[Information provided]

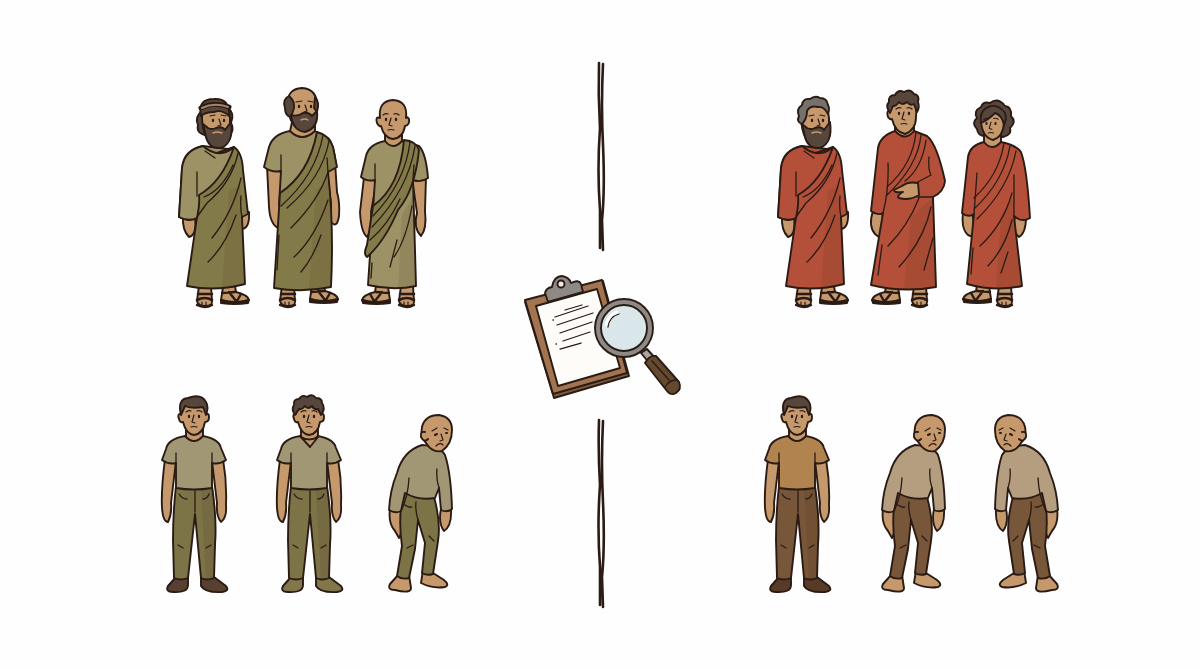
<!DOCTYPE html>
<html lang="en">
<head>
<meta charset="utf-8">
<title>Two groups compared</title>
<style>
:root {
  --paper: #fefefe; --ink: #2a1b14;
  --skin: #c6996d; --hair: #57463c; --grey-hair: #77716b;
  --olive-light: #9c9266; --olive: #827a48; --khaki: #a19775; --olive-pants: #7c7347;
  --red: #b4503a; --tan: #b1844f; --brown: #775639; --beige: #b59d80;
  --wood: #a37450; --steel: #8f8985; --lens: #d9e7ea;
}
html, body { margin: 0; width: 1200px; height: 669px; overflow: hidden; background: var(--paper); }
svg { display: block; }
.drawing { stroke: var(--ink); stroke-width: 1.9; stroke-linejoin: round; stroke-linecap: round; fill: none; }
.skin { fill: var(--skin); }
.hair { fill: var(--hair); }
.tunic { fill: var(--tunic); }
.drape { fill: var(--drape); }
.shirt { fill: var(--shirt); }
.pants { fill: var(--pants); }
.shoe { fill: var(--shoe); }
.dark { fill: var(--ink); }
.fold { stroke-width: 1.3; }
.feature { stroke-width: 1.2; }
.shade { fill: #3a2410; fill-opacity: .1; stroke: none; }
.greens { --tunic: var(--olive-light); --drape: var(--olive); --shirt: var(--khaki); --pants: var(--olive-pants); --shoe: #57402f; }
.reds { --tunic: var(--red); --drape: var(--red); --shirt: var(--tan); --pants: var(--brown); --shoe: #573a28; }
.weary { --shirt: var(--beige); }
.grey { --hair: var(--grey-hair); }
.divider { stroke-width: 2.6; }
</style>
</head>
<body>
<svg class="drawing" width="1200" height="669" viewBox="0 0 1200 669" role="img" aria-label="Two groups of robed and modern figures on either side of a clipboard and magnifying glass">
<defs>
  <g id="face" class="feature">
    <path d="M-8-4q3-2 5-1M3-5q3-1 5 1M0-1l-2 7 3 1M-3 11q3-1 6 0"/>
    <path d="M-5 0v1M5 0v1" stroke-width="2.3"/>
  </g>
  <g id="sandal-side">
    <path class="skin" d="M-8-10L-10 3Q4 8 18 3Q17-2 5-5L4-11z"/>
    <path class="dark" d="M-10 3Q4 7 18 3L17 6Q4 8-10 6z"/>
    <path d="M-9-4L4-5M-2-5L5 4M10-3L6 4" stroke-width="2.4"/>
  </g>
  <g id="sandal-front">
    <path class="skin" d="M-6-11L-8 4Q-7 9 0 9Q8 9 7 4L6-11z"/>
    <path d="M-7-3H7M-8 3Q0-1 7 3" stroke-width="2.6"/>
    <path d="M-8 8Q0 12 7 8" stroke-width="2.4"/>
    <path class="feature" d="M-3 5v3M1 5v3"/>
  </g>

  <g id="elder-body">
    <use href="#sandal-front" x="205" y="297"/>
    <use href="#sandal-side" x="231" y="297"/>
    <path class="skin" d="M183 216Q182 230 189 237Q197 235 195 218zM241 212L242 229Q250 228 249 212z"/>
    <path class="tunic" d="M203 146Q184 150 182 168L179 217Q188 222 197 218L203 178L236 150z"/>
    <path class="drape" d="M203 147L214 154L234 147Q242 152 243 170L248 214L242 217L245 284Q215 292 187 286L197 217Q188 222 180 217L197 200z"/>
    <path class="tunic" d="M203 146Q184 150 182 168L179 217Q188 222 197 218Q200 204 199 195Q222 182 234 147Q219 160 203 146z"/>
    <path class="shade" d="M229 190L240 186L245 284L222 288z"/>
    <path class="fold" d="M197 172V196M238 153Q232 182 207 203L197 217M233 165Q222 190 204 197M241 178Q233 212 212 238M236 215Q226 245 208 262M242 217Q240 208 241 196M205 151L215 158"/>
  </g>
  <g id="bearded-head">
    <path class="skin" d="M202 118Q202 104 216 104Q231 105 230 122Q230 143 217 147Q203 142 202 118z"/>
    <path class="hair" d="M208 128Q212 130 216 128Q222 126 225 130L231 122Q234 143 221 148Q209 149 206 137L203 124z"/>
    <path d="M213 133Q217 131 222 133" stroke="#c6996d" stroke-width="1.5"/>
    <path class="feature" d="M210 116l5-1M221 115l5 1M219 119l2 6-3 1"/>
    <path d="M213 120v1M224 120v1" stroke-width="2.3"/>
  </g>

  <g id="modern-man">
    <path class="skin" d="M165 459Q161 490 162 508Q163 522 168 522Q172 514 171 503L176 461zM212 461L217 503Q216 516 221 522Q227 518 226 505Q227 482 223 459z"/>
    <path class="shoe" d="M176 577L168 586Q165 592 173 592Q188 593 188 585V577zM201 577L201 586Q205 593 222 592Q230 591 226 586L214 577z"/>
    <path class="pants" d="M176 486H212Q217 520 215 545L214 578Q207 581 201 578L195 514L188 578Q181 581 174 578L173 540Q173 512 176 486z"/>
    <path class="shade" d="M201 490H212Q217 520 214 578L206 579z"/>
    <path class="skin" d="M186 428V439Q194 446 203 439V428z"/>
    <path class="shirt" d="M185 436Q168 439 166 449L162 460Q169 465 176 463V488Q194 491 212 488V463Q219 465 226 460L221 448Q219 439 203 436Q194 446 185 436z"/>
    <path class="fold" d="M176 463V453M212 463V453M195 491V512M179 494Q182 499 187 499M209 494Q207 499 203 499M178 545l5 3M211 545l-5 3"/>
    <path class="skin" d="M181 414Q177 413 179 419Q180 423 183 422Q186 434 194 435Q203 434 205 422Q209 422 209 417Q209 413 206 414Q206 399 194 399Q182 399 181 414z"/>
    <use href="#face" x="194" y="416"/>
  </g>
  <path id="short-hair" class="hair" d="M181 415Q177 399 188 398Q201 393 206 402Q209 407 206 415L203 407Q192 409 185 406z"/>
  <path id="curly-hair" class="hair" d="M180 415Q176 409 179 405Q178 399 184 399Q187 394 192 397Q197 393 201 398Q207 398 207 403Q211 408 206 415L203 409Q199 410 197 406Q193 410 190 406Q187 410 184 409z"/>

  <g id="stooped-man">
    <path class="skin" d="M399 574L390 584Q387 590 395 590Q411 594 411 588L409 575zM423 570L421 583Q433 589 445 587Q450 585 444 580L433 573z"/>
    <path class="skin" d="M390 509Q388 523 395 531L399 538Q404 530 401 510zM441 509Q438 523 444 531Q452 526 451 509z"/>
    <path class="pants" d="M403 492L434 497Q441 522 438 541L433 574Q427 576 422 573L425 543L418 520L415 549L409 578Q402 580 397 576L402 546Q398 520 403 492z"/>
    <path class="shirt" d="M422 445Q403 451 397 473Q390 490 389 510Q395 514 401 511L405 493Q419 501 435 498L439 488L441 510Q447 513 452 509Q451 473 445 455Q440 446 422 445z"/>
    <path class="fold" d="M401 511Q408 497 409 478M439 488Q436 479 437 469M418 520Q415 509 416 502M407 548l6-3M429 536l5 5M405 505q4 3 7 2"/>
    <path class="skin" d="M426 443Q420 437 422 427Q425 415 439 415Q452 417 452 430Q452 444 442 451Q432 453 426 443z"/>
    <path class="skin" d="M425 432Q420 431 421 437Q424 443 428 439"/>
    <path class="feature" d="M432 431l5-3M444 428l4 2M441 434l2 6-3 1M436 446q4-4 7-1"/>
    <path d="M435 435l2-1M446 433h1" stroke-width="2"/>
  </g>
  <g id="divider-line" class="divider">
    <path d="M599 63Q598 95 600 128Q597 170 600 210L600 248M603 64Q601 105 603 145Q605 190 602 220L603 250"/>
  </g>
</defs>

<g id="left-ancients" class="greens">
  <g id="elder-with-headband">
    <use href="#elder-body"/>
    <path class="hair" d="M203 110Q194 117 198 125Q196 133 205 135L213 137L229 136Q235 130 231 123Q235 113 228 108z"/>
    <use href="#bearded-head"/>
    <path class="hair" d="M201 116Q197 99 214 99Q230 98 229 116Q222 109 214 112Q205 112 201 116z"/>
    <path d="M201 108Q214 101 229 107" stroke-width="5"/>
    <path d="M202 108Q214 102 228 107" stroke="#a5845f" stroke-width="2"/>
  </g>
  <g id="balding-philosopher">
    <use href="#sandal-front" x="288" y="297"/>
    <use href="#sandal-side" x="320" y="296"/>
    <path class="skin" d="M267 166L269 207Q270 224 278 228Q285 222 281 208L282 169zM325 166L331 202L331 222Q337 229 339 216Q340 202 337 192L335 162z"/>
    <path class="skin" d="M292 122L289 136L302 143L315 134V122z"/>
    <path class="tunic" d="M290 131Q273 134 269 147L264 167Q272 173 281 171L279 205L321 150L336 166Q334 144 328 138L315 131Q302 143 290 131z"/>
    <path class="drape" d="M317 132Q329 135 333 147L337 167L328 172Q334 225 331 287Q302 293 274 288L280 193Q309 174 317 132z"/>
    <path class="shade" d="M316 190L329 180Q334 225 331 287L309 290z"/>
    <path class="fold" d="M281 171V155M323 135Q316 175 281 206M329 141Q322 178 287 208M328 172Q319 200 291 228M328 200Q315 238 294 257M321 235Q313 258 301 272M279 235L277 270M328 172L327 158"/>
    <path class="skin" d="M288 106Q286 89 302 88Q318 89 317 108Q316 129 303 131Q289 127 288 106z"/>
    <path class="hair" d="M289 96Q282 99 285 108Q285 116 291 117L294 108Q295 101 289 96zM315 97Q320 102 317 112L314 108z"/>
    <path class="hair" d="M291 115Q298 117 303 113Q309 112 312 116L317 111Q319 128 305 132Q293 131 291 115z"/>
    <path d="M301 120q4-2 7 0" stroke="#c6996d" stroke-width="1.5"/>
    <path class="feature" d="M296 102l6-1M308 101l5 1M305 105l2 6-3 1"/>
    <path d="M299 106v1M311 106v1" stroke-width="2.3"/>
  </g>
  <g id="bald-youth">
    <use href="#sandal-side" transform="translate(380 297) scale(-1 1)"/>
    <use href="#sandal-front" x="407" y="297"/>
    <path class="skin" d="M364 177L360 212Q361 232 367 237Q373 230 371 212L377 179zM412 178L417 213Q413 228 421 236Q427 229 425 211L426 176z"/>
    <path class="skin" d="M385 132V145Q393 151 402 144V132z"/>
    <path class="tunic" d="M385 141Q369 144 366 156L361 177Q367 182 375 180L368 285Q393 291 416 286L413 180Q421 183 428 178Q426 153 419 146L402 141Q393 151 385 141z"/>
    <path class="drape" d="M404 140Q416 141 419 150Q415 190 398 210Q385 241 367 257Q363 254 367 245L373 206Q400 187 404 140z"/>
    <path class="shade" d="M402 215L414 195L416 286L398 289z"/>
    <path class="fold" d="M375 180V164M413 180L414 165M410 142Q405 183 373 216M415 146Q408 190 372 227M400 199Q388 225 370 240M412 206Q406 240 394 257M397 240L390 267M372 263L371 278"/>
    <path class="skin" d="M380 118Q375 116 377 123Q379 127 381 126Q384 138 393 139Q403 138 405 126Q410 125 409 119Q407 116 406 118Q408 101 393 100Q378 101 380 118z"/>
    <use href="#face" x="391" y="119"/>
  </g>
</g>

<g id="right-ancients" class="reds">
  <g class="grey" id="red-elder" transform="translate(599 0)">
    <use href="#elder-body"/>
    <use href="#bearded-head" style="--hair:#57463c"/>
    <path class="hair" d="M203 124Q197 122 200 116Q197 109 203 105Q204 98 211 99Q216 95 221 98Q228 98 229 105Q231 109 229 114Q225 106 219 107Q211 105 208 111Q208 119 203 124z"/>
  </g>
  <g id="red-speaker">
    <use href="#sandal-side" transform="translate(890 297) scale(-1 1)"/>
    <use href="#sandal-front" x="920" y="297"/>
    <path class="skin" d="M873 211Q868 226 875 234L880 238Q885 226 882 212z"/>
    <path class="skin" d="M895 123V135Q904 141 914 134V122z"/>
    <path class="drape" d="M895 131Q880 136 878 148L871 211Q877 216 883 213L871 285Q903 293 936 287L933 197Q944 192 945 181Q937 144 927 136L914 131Q905 142 895 131z"/>
    <path class="shade" d="M911 217L933 197L936 287L904 290z"/>
    <path class="fold" d="M883 213Q889 190 888 163M916 132Q913 164 887 187M921 135Q918 166 886 196M926 140Q922 168 905 181M929 157Q928 170 931 175L916 183M919 198Q908 226 888 246M931 207Q924 240 899 267M933 238L924 270M882 245L878 275M918 197L933 197"/>
    <path class="skin" d="M918 183Q908 181 902 186L894 190Q894 193 903 192Q896 196 899 198Q909 201 919 195z"/>
    <path class="skin" d="M890 111Q886 110 888 117Q890 120 892 119Q895 132 905 134Q916 130 916 117Q918 98 904 97Q891 98 890 111z"/>
    <path class="hair" d="M890 113Q885 106 889 102Q888 95 895 95Q898 89 904 92Q910 88 914 94Q920 95 918 102Q920 107 917 112L914 104Q910 106 907 102Q902 106 899 102Q895 107 893 106z"/>
    <use href="#face" x="904" y="113"/>
  </g>
  <g id="red-woman">
    <use href="#sandal-side" transform="translate(981 296) scale(-1 1)"/>
    <use href="#sandal-front" x="1005" y="297"/>
    <path class="skin" d="M963 213Q961 229 968 235L973 237Q975 224 972 213zM1015 217Q1011 230 1019 237Q1026 233 1026 217z"/>
    <path class="hair" d="M981 107Q973 111 977 118Q971 123 977 129Q978 137 987 136L1003 137Q1012 135 1010 128Q1017 122 1011 116Q1012 107 1005 106Q998 97 990 103Q983 101 981 107z"/>
    <path class="skin" d="M984 134V146Q992 152 1001 145V134z"/>
    <path class="drape" d="M984 142Q970 145 968 157L962 213Q968 218 974 214L967 284Q995 292 1022 286L1014 216Q1022 223 1030 218Q1027 168 1021 152Q1016 145 1001 142Q992 152 984 142z"/>
    <path class="shade" d="M1001 215L1013 198L1022 286L996 289z"/>
    <path class="fold" d="M974 214L977 173M1014 216L1014 175M1004 143Q999 175 974 198M1010 146Q1004 181 974 209M1016 151Q1009 188 977 219M1012 193Q1003 225 980 246M1012 220Q1005 248 988 266M1008 252L1001 273M973 248L971 274"/>
    <path class="skin" d="M981 121Q983 110 992 109Q1003 111 1004 123Q1003 137 993 140Q982 137 981 121z"/>
    <path class="hair" d="M981 123Q979 111 988 107Q998 103 1005 113Q1007 119 1004 125Q1002 115 995 113Q988 120 981 123z"/>
    <use href="#face" transform="translate(991 123) scale(.9)"/>
  </g>
</g>

<g id="left-moderns" class="greens">
  <use href="#modern-man"/>
  <use href="#short-hair"/>
  <g id="v-neck-man" transform="translate(115 0)" style="--shoe:#81774a">
    <use href="#modern-man"/>
    <use href="#curly-hair"/>
    <path class="skin" d="M186 437L195 447L203 437Q194 442 186 437z"/>
  </g>
  <use href="#stooped-man"/>
</g>

<g id="right-moderns" class="reds">
  <g transform="translate(603 0)">
    <use href="#modern-man"/>
    <use href="#short-hair"/>
  </g>
  <g class="weary">
    <use href="#stooped-man" x="493"/>
    <use href="#stooped-man" transform="translate(1447 0) scale(-1 1)"/>
  </g>
</g>

<use href="#divider-line"/>
<use href="#divider-line" y="357"/>

<g id="clipboard">
  <path d="M525 302L554 398L629 376L603 281z" fill="#805a3e"/>
  <path d="M525 300L553 394L627 373L602 280z" fill="var(--wood)"/>
  <path d="M536 306L558 386L620 368L597 289z" fill="#fdfcf9"/>
  <path d="M545 293Q546 288 552 287Q554 276 562 276Q569 277 571 283Q579 279 581 284L583 292L548 302z" fill="var(--steel)"/>
  <circle cx="561" cy="284" r="3.5" fill="#eee9e4"/>
  <path class="fold" d="M555 317L588 306M557 325L593 313M560 333L592 322M563 341L590 332M560 349L581 343M565 310L582 305M553 320h.5M556 344h.5"/>
</g>
<g id="magnifying-glass">
  <path d="M641 353L647 349L656 359L650 364z" fill="#aaa29b"/>
  <path d="M645 363Q649 355 656 356L679 382Q682 389 676 393Q671 396 667 391z" fill="#65492f"/>
  <path class="fold" d="M665 387Q669 380 676 380M652 361L669 380"/>
  <circle cx="624" cy="328" r="29" fill="var(--steel)"/>
  <circle cx="624" cy="328" r="23" fill="var(--lens)"/>
  <path d="M606 325Q609 315 617 312" stroke="#fff" stroke-width="3"/>
  <path class="fold" d="M608 327Q609 317 619 314"/>
</g>
</svg>
</body>
</html>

[/Information provided]

## Instructions to follow
Only the lines above starting at the line that holds "302L554 398L629 376L603" and ending at the line that holds "293Q546 288 552" are to be repeated, exactly and in full.

## Task response
  <path d="M525 302L554 398L629 376L603 281z" fill="#805a3e"/>
  <path d="M525 300L553 394L627 373L602 280z" fill="var(--wood)"/>
  <path d="M536 306L558 386L620 368L597 289z" fill="#fdfcf9"/>
  <path d="M545 293Q546 288 552 287Q554 276 562 276Q569 277 571 283Q579 279 581 284L583 292L548 302z" fill="var(--steel)"/>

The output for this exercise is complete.